Today’s’ article covers a few key points to remember when working on Flash animations. There are obviously many factors to take into consideration when working in Flash. Sometimes it can be hard to know where to start. By following some simple guidelines however, you will find that the process can be made much simpler. No matter if you are working on a small project or on a much larger scale; consistency in workflow is a key.
Let us take a look at some key elements improving your workflow and the overall end results they achieve. One of the largest problems in Flash development can be related to bulky file sizes. This can be caused by many things, yet we will discuss the use of symbols. Symbols can be composed of many parts, so the opportunity to build them incorrectly arises very often. You must ensure that the graphics and other elements you use when creating your symbols are appropriate for that specific use. So what exactly are the appropriate ways to create symbols you ask?
First of all you should be ensuring that the graphics used are either vector for scaling or bitmap for space saving. You must also beware of multiple symbols that perform the same duties. This is why there is power in the use of instances; you can reuse multiple copies of the same symbol by utilizing different instance names. For example, you can build many different things within Flash in space saving ways…if you know how.
Let’s say you create an animation on your timeline. You can then convert those layers of animation into a Movie Clip. Now you can place an instance of this Movie Clip on the main timeline, thus only requiring one frame to contain a Movie Clip symbol. Now if you need a button to activate this Movie Clip to play, you can simply use a rollover actionscript that would initiate the clip to play at a selected frame. This would allow you to have a functional button based off of your Movie Clip without even creating a button; how’s that for space saving! You can of course create animated buttons by using separate or multiple copies of a Movie Clip, or Graphic instance nested inside each other.
Remember also that at any time you wish to change any of the elements on your timeline, you simply use the Scene panel for navigation. This will allow you to easily inspect the nesting structure of your symbols.

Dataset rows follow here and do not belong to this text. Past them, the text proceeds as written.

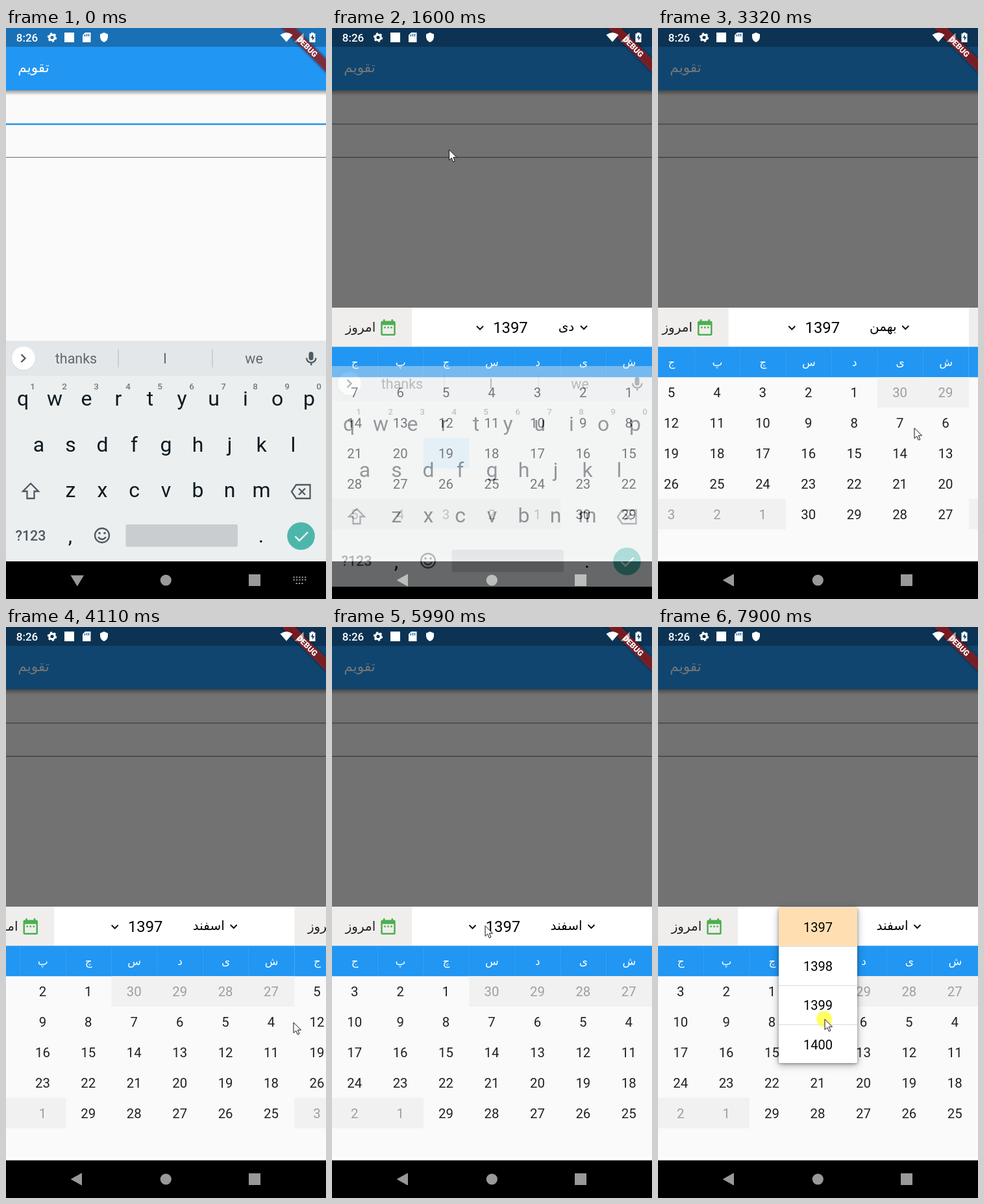
Animation of 493 by 880 pixels, one loop 7.99 s. Source, as an HTML page:

```html
<!DOCTYPE html>
<html lang="fa">
<head>
<meta charset="utf-8">
<title>تقویم</title>
<style>
  html, body { margin: 0; width: 100%; height: 100%; overflow: hidden; background: #000; }
  svg { display: block; width: 100%; height: 100%; }
  text { font-family: Roboto, "Noto Sans", "DejaVu Sans", sans-serif; text-anchor: middle; white-space: pre; }
  .line { fill: none; }
  .key { font-size: 32px; fill: #0c1a21; }
  .hint { font-size: 13.5px; font-weight: 500; fill: #717b7f; }
  .word { font-size: 21.5px; fill: #5f696d; }
  .icon { fill: none; stroke: #4c5a61; stroke-width: 2.3; }
  .day { font-size: 20.4px; fill: #212121; }
  .out { fill: #9e9e9e; }
  .arrow { fill: none; stroke: #111; stroke-width: 2; }
  #menu { filter: drop-shadow(0 1px 2px rgba(0, 0, 0, .35)) drop-shadow(0 3px 6px rgba(0, 0, 0, .3)); }
</style>
</head>
<body>
<svg viewBox="0 0 493 880" preserveAspectRatio="none">
  <defs>
    <linearGradient id="shade" x2="0" y2="1">
      <stop stop-color="#000" stop-opacity=".38"/>
      <stop offset="1" stop-color="#000" stop-opacity="0"/>
    </linearGradient>
    <clipPath id="body"><rect width="493" height="822"/></clipPath>
  </defs>

  <rect width="493" height="880" fill="#fafafa"/>
  <rect y="96" width="493" height="8" fill="url(#shade)"/>
  <rect y="28" width="493" height="68" fill="#2196f3"/>
  <rect width="493" height="29" fill="#1a70b5"/>
  <text x="42.5" y="68" font-size="21.5" fill="#fff">تقويم</text>
  <rect id="focus" y="147" width="493" height="2.4" fill="#2491e4"/>
  <rect id="blur" y="147.5" width="493" height="1.2" fill="#868686"/>
  <rect y="198.8" width="493" height="1.2" fill="#7c7c7c"/>
  <rect id="dim" width="493" height="822"/>

  <g clip-path="url(#body)">
    <g id="sheet">
      <rect y="431" width="493" height="391" fill="#fafafa"/>
      <g id="pages"></g>
      <rect y="817" width="493" height="5" fill="#fff"/>
    </g>
  </g>

  <g id="menu">
    <rect id="menuBox" x="186" y="432" width="121" height="60" rx="2" fill="#fff"/>
    <rect x="186" y="432" width="121" height="60" rx="2" fill="#ffdfb2"/>
    <g id="years"></g>
  </g>

  <g transform="translate(493 0) rotate(45)">
    <rect x="-52" y="33.6" width="104" height="14.4" fill-opacity=".5" style="filter: blur(2px)"/>
    <rect x="-52" y="33.6" width="104" height="14.4" fill="#b71c1c" fill-opacity=".63"/>
  </g>
  <g fill="#fff">
    <text x="32.5" y="21" font-size="17" font-weight="500">8:26</text>
    <circle class="line" cx="71" cy="14.5" r="4.2" stroke="#fff" stroke-width="3.2"/>
    <circle class="line" cx="71" cy="14.5" r="6.1" stroke="#fff" stroke-width="2.2" pathLength="12" stroke-dasharray="1 1"/>
    <rect x="90" y="7" width="15" height="15"/>
    <path d="M122 7h8.500v15h-12.500v-11z"/>
    <path d="M121.500 10v3M124.500 9v4M127.500 9v4" stroke="#1a70b5" stroke-width="1.500"/>
    <path d="M151 7l6 2.500v4.500q0 5-6 8q-6-3-6-8v-4.500z"/>
    <path d="M432 21.500L422.500 10.500Q432 3.500 441.500 10.500Z"/>
    <path d="M458.500 7.500V21.500H444.500Z" fill-opacity=".6"/>
    <path d="M470 7h4v1.500h2.500v13.500h-9v-13.500h2.500z"/>
    <path d="M473 10l-3.500 5.500h2.500v4l3.500-5.500h-2.500z" fill="#174a70"/>
  </g>
  <text transform="translate(493 0) rotate(45)" y="45.2" font-size="12.2" font-weight="900" fill="#fff">DEBUG</text>

  <rect y="822" width="493" height="58"/>
  <g fill="#999">
    <path id="hide" d="M99.500 843.500h20.500l-10.200 17z"/>
    <path id="back" d="M100.500 851l16-9v18z" stroke="#999" stroke-linejoin="round"/>
    <circle cx="246.300" cy="851" r="8.600"/>
    <rect x="374" y="842" width="18" height="18"/>
    <path id="switch" class="line" stroke="#999" stroke-width="2.200" stroke-dasharray="2.300 2.100"
      d="M442.500 846.500h20M442.500 850.500h20M446.500 856h12"/>
  </g>

  <g id="keyboard">
    <rect y="482" width="493" height="340" fill="#eceff0"/>
    <rect y="482" width="493" height="54" fill="#e4e7e9"/>
    <circle cx="27" cy="509.5" r="18.5" fill="#000" fill-opacity=".1"/>
    <circle cx="27" cy="509" r="18" fill="#fff"/>
    <path class="icon" d="M23.500 503l6 6-6 6"/>
    <path d="M173 495v28M318 495v28" stroke="#c3c8ca" stroke-width="1.5"/>
    <rect x="466.5" y="499" width="7" height="13" rx="3.5" fill="#4c5a61"/>
    <path class="icon" d="M463 508.500a7.200 7.200 0 0 0 14.400 0M470.200 515v5"/>
    <g id="keys"></g>
    <path class="icon" d="M38 702L26 714H32.500V725H43.500V714H50Z"/>
    <path class="icon" d="M447 704H468.500V725H447L440 714.500ZM451 709.500l10 10M461 709.500l-10 10"/>
    <text x="38" y="790" font-size="21.5" font-weight="500" fill="#4c5a61">?123</text>
    <circle class="icon" cx="148" cy="782" r="11"/>
    <path class="icon" d="M142 784.500q6 7 12 0"/>
    <circle cx="144" cy="778.5" r="1.8" fill="#4c5a61"/>
    <circle cx="152" cy="778.5" r="1.8" fill="#4c5a61"/>
    <rect x="184.5" y="765" width="172.5" height="34.5" rx="3" fill="#c9cdd0"/>
    <circle cx="454.5" cy="783" r="21.3" fill="#4db6ac"/>
    <path class="line" d="M445.500 783.500l6.500 6.500 13-13" stroke="#fff" stroke-width="2.4"/>
  </g>

  <circle id="press" r="12" fill="#ff0" fill-opacity=".62"/>
  <path id="cursor" d="M1 .5v16l3.800-3.400l2.500 6l2.600-1.100l-2.500-5.900h5.100z" fill="#fff" stroke="#111"/>
</svg>
<script>
const LOOP = 7990, WIDTH = 493, COL = WIDTH / 7, ROW = 46.9;
const el = id => document.getElementById(id);
const text = (x, y, s, attrs) => `<text x="${x}" y="${y}" ${attrs}>${s}</text>`;
const rect = (x, y, w, h, fill) => `<rect x="${x}" y="${y}" width="${w}" height="${h}" fill="${fill}"/>`;
const range = n => [...Array(n).keys()];
const spread = (items, x, step, y, attrs) =>
  [...items].map((s, i) => text(x + step * i, y, s, attrs)).join('');

// Keyboard letters, hints and suggestions
el('keys').innerHTML =
  ['qwertyuiop', 'asdfghjkl', 'zxcvbnm'].map((letters, i) =>
    spread(letters, 26 + 24.5 * (i + (i > 1)), 49, 582 + 70.5 * i, 'class="key"')).join('') +
  spread(',.', 99, 294, 793, 'class="key"') +
  spread('1234567890', 41, 49, 557, 'class="hint"') +
  spread(['thanks', 'I', 'we'], 108, 137, 517, 'class="word"');

// Month pages; columns run right to left
const months = [
  { name: 'دی', lead: 0, days: 30, widen: 0, today: 19 },
  { name: 'بهمن', lead: 2, days: 30, widen: 7.5 },
  { name: 'اسفند', lead: 4, days: 29, widen: 11.5 },
];
const chevron = (x, y) => `<path class="arrow" d="M${x - 5} ${y - 2.5}l5 5 5-5"/>`;
const calendarIcon = `<path fill="#4caf50" transform="translate(71.5 446.5) scale(1.25)"
  d="M9 11H7v2h2zM13 11h-2v2h2zM17 11h-2v2h2zM19 4h-1V2h-2v2H8V2H6v2H5q-2 0-2 2v14q0 2 2 2h14q2 0 2-2V6q0-2-2-2zM19 20H5V9h14z"
  fill-rule="evenodd"/>`;

function dayCell(month, i) {
  const n = i - month.lead + 1;
  const label = n < 1 ? n + 30 : n > month.days ? n - month.days : n;
  const outside = label !== n;
  const x = (6 - i % 7) * COL, y = 538 + Math.floor(i / 7) * ROW;
  const fill = outside ? '#f1f1f1' : n === month.today ? '#def1fa' : '';
  return (fill && rect(x, y, COL + .2, ROW, fill)) +
    text(x + COL / 2 - .5, Math.round(y + 31), label, `class="day ${outside ? 'out' : ''}"`);
}

function page(month, index) {
  const d = month.widen;
  return `<g transform="translate(${-WIDTH * index} 0)">` +
    rect(0, 431, WIDTH, 60, '#fff') + rect(0, 431, 123, 60, '#f0eeec') +
    text(44, 467.5, 'امروز', 'font-size="20" fill="#222"') + calendarIcon +
    chevron(228 - d, 462) + text(275 - d, 470, '1397', 'font-size="23.8"') +
    text(361, 466.5, month.name, 'font-size="20"') + chevron(388 + d, 461.5) +
    rect(0, 491.3, WIDTH, 46.9, '#2196f3') +
    range(6).map(i => rect((i + 1) * COL - .5, 491.3, 1, 46.9, '#3a9fee')).join('') +
    spread('جپچسدیش', COL / 2, COL, 521, 'font-size="17" fill="#fff"') +
    range(35).map(i => dayCell(month, i)).join('') + '</g>';
}
el('pages').innerHTML = months.map(page).join('');

el('years').innerHTML = range(4).map(i => '<g>' +
  (i ? rect(186, 431.5 + 60.2 * i, 121, 1.2, '#dcdcdc') : '') +
  text(246.5, 470 + 60.2 * i, 1397 + i, 'font-size="20"') + '</g>').join('');

const clamp = v => Math.max(0, Math.min(1, v));
const smooth = u => u * u * (3 - 2 * u);

// Pointer glides; bow bends the path sideways
const glides = [
  { from: 70, to: 830, x: 162, y: 133 },
  { from: 1420, to: 2310, x: 118, y: 638, bow: 67 },
  { from: 2330, to: 2620, x: 143, y: 627 },
  { from: 2800, to: 3200, x: 394, y: 616 },
  { from: 3330, to: 3660, x: 200, y: 612 },
  { from: 3700, to: 3960, x: 442, y: 609 },
  { from: 4190, to: 4800, x: 68, y: 462 },
  { from: 5130, to: 5700, x: 235, y: 460 },
  { from: 7300, to: 7880, x: 256, y: 604 },
];
function pointer(t) {
  let x = 405, y = 862;
  for (const g of glides) {
    const e = smooth(clamp((t - g.from) / (g.to - g.from)));
    x += (g.x - x) * e + (g.bow || 0) * Math.sin(Math.PI * e);
    y += (g.y - y) * e;
  }
  return [x, y];
}

// A swipe follows the finger, then settles along a logistic curve
const swipes = [2849, 3720], taps = [1000, 5750, 7900], PRESS = 160;
const swiped = u => u < 0 ? 0 : 1 / (1 + Math.exp((254 - u) / 62));

const show = (id, on) => el(id).setAttribute('visibility', on ? 'visible' : 'hidden');
const fade = (node, v) => node.setAttribute('opacity', v);
const move = (id, x, y) => el(id).setAttribute('transform', `translate(${x} ${y})`);

function draw(t) {
  const open = t >= 1290, settled = t >= 1370;

  show('focus', !open);
  show('blur', open);
  show('hide', !open);
  show('switch', !open);
  show('back', open);
  show('sheet', open);
  fade(el('dim'), settled ? .54 : open ? .3 : 0);
  move('sheet', 0, settled ? 0 : 150);
  move('pages', WIDTH * swipes.reduce((sum, at) => sum + swiped(t - at), 0), 0);

  show('keyboard', t < 1680);
  move('keyboard', 0, settled ? 39 : 0);
  fade(el('keyboard'), settled ? .43 : 1);

  const grow = clamp((t - 6690) / 380), eased = 1 - (1 - grow) ** 2;
  show('menu', t >= 6690);
  fade(el('menu'), clamp(.35 + grow * 2));
  el('menuBox').setAttribute('height', 60 + 180 * eased);
  [...el('years').children].forEach((item, i) => fade(item, clamp(eased * 4 - i + 1)));

  const [x, y] = pointer(t);
  show('cursor', t >= 70);
  move('cursor', x, y);
  show('press', [...taps, ...swipes].some(at => t >= at && t < at + PRESS));
  move('press', x, y);
}

const start = performance.now();
function tick() {
  draw((performance.now() - start) % LOOP);
  requestAnimationFrame(tick);
}
tick();
</script>
</body>
</html>
```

When you double click a Movie Clip, Button, or Graphic symbol you are entering into its timeline to edit it. To exit out you simply click on the name of an element in the Scene panel dialogue to backtrack to the root of that elements’ timeline.
So far we’ve quickly called out a few workflow and creation key points:
- The basic ways to save space by using correct graphic formats and utilizing symbols as instances.
- How to utilize a Movie Clip that takes only one frame on your main timeline.
- The ability to use that same Movie Clip as a button by use of action script.
- What steps to take to view symbols when nested, as well as edit them.
Now we will look at an example of a complex Flash animation shown below in Figure 1. There is a lot going on in the animation in terms of complex mechanics. There are many repeated elements, animated graphic symbols, movie clip symbols, file sizes optimized, assorted, reusable animations, and so on.)
The above element consists of multiple Movie Symbols nested within Movie Symbols to create various effects. In essence, a slideshow, scroller, rollover animations, tweened animation, links and multiple text effects are all controlled with proper use of Movie Clips and instances. Bitmap graphics were utilized as necessary to save file sizes. Minimal frames were added to the main timeline to prevent clutter and maintain organization.
In conclusion, it is true there are many factors to take into consideration for Flash animation. The ways in which we create these complex projects plays an integral part however. The proper use of symbols and their instances are a key to creating effective complex Flash. By minimizing clutter and file sizes you enhance load times, appearance, function and overall…enjoyment.
Until next time, peace. -RJR-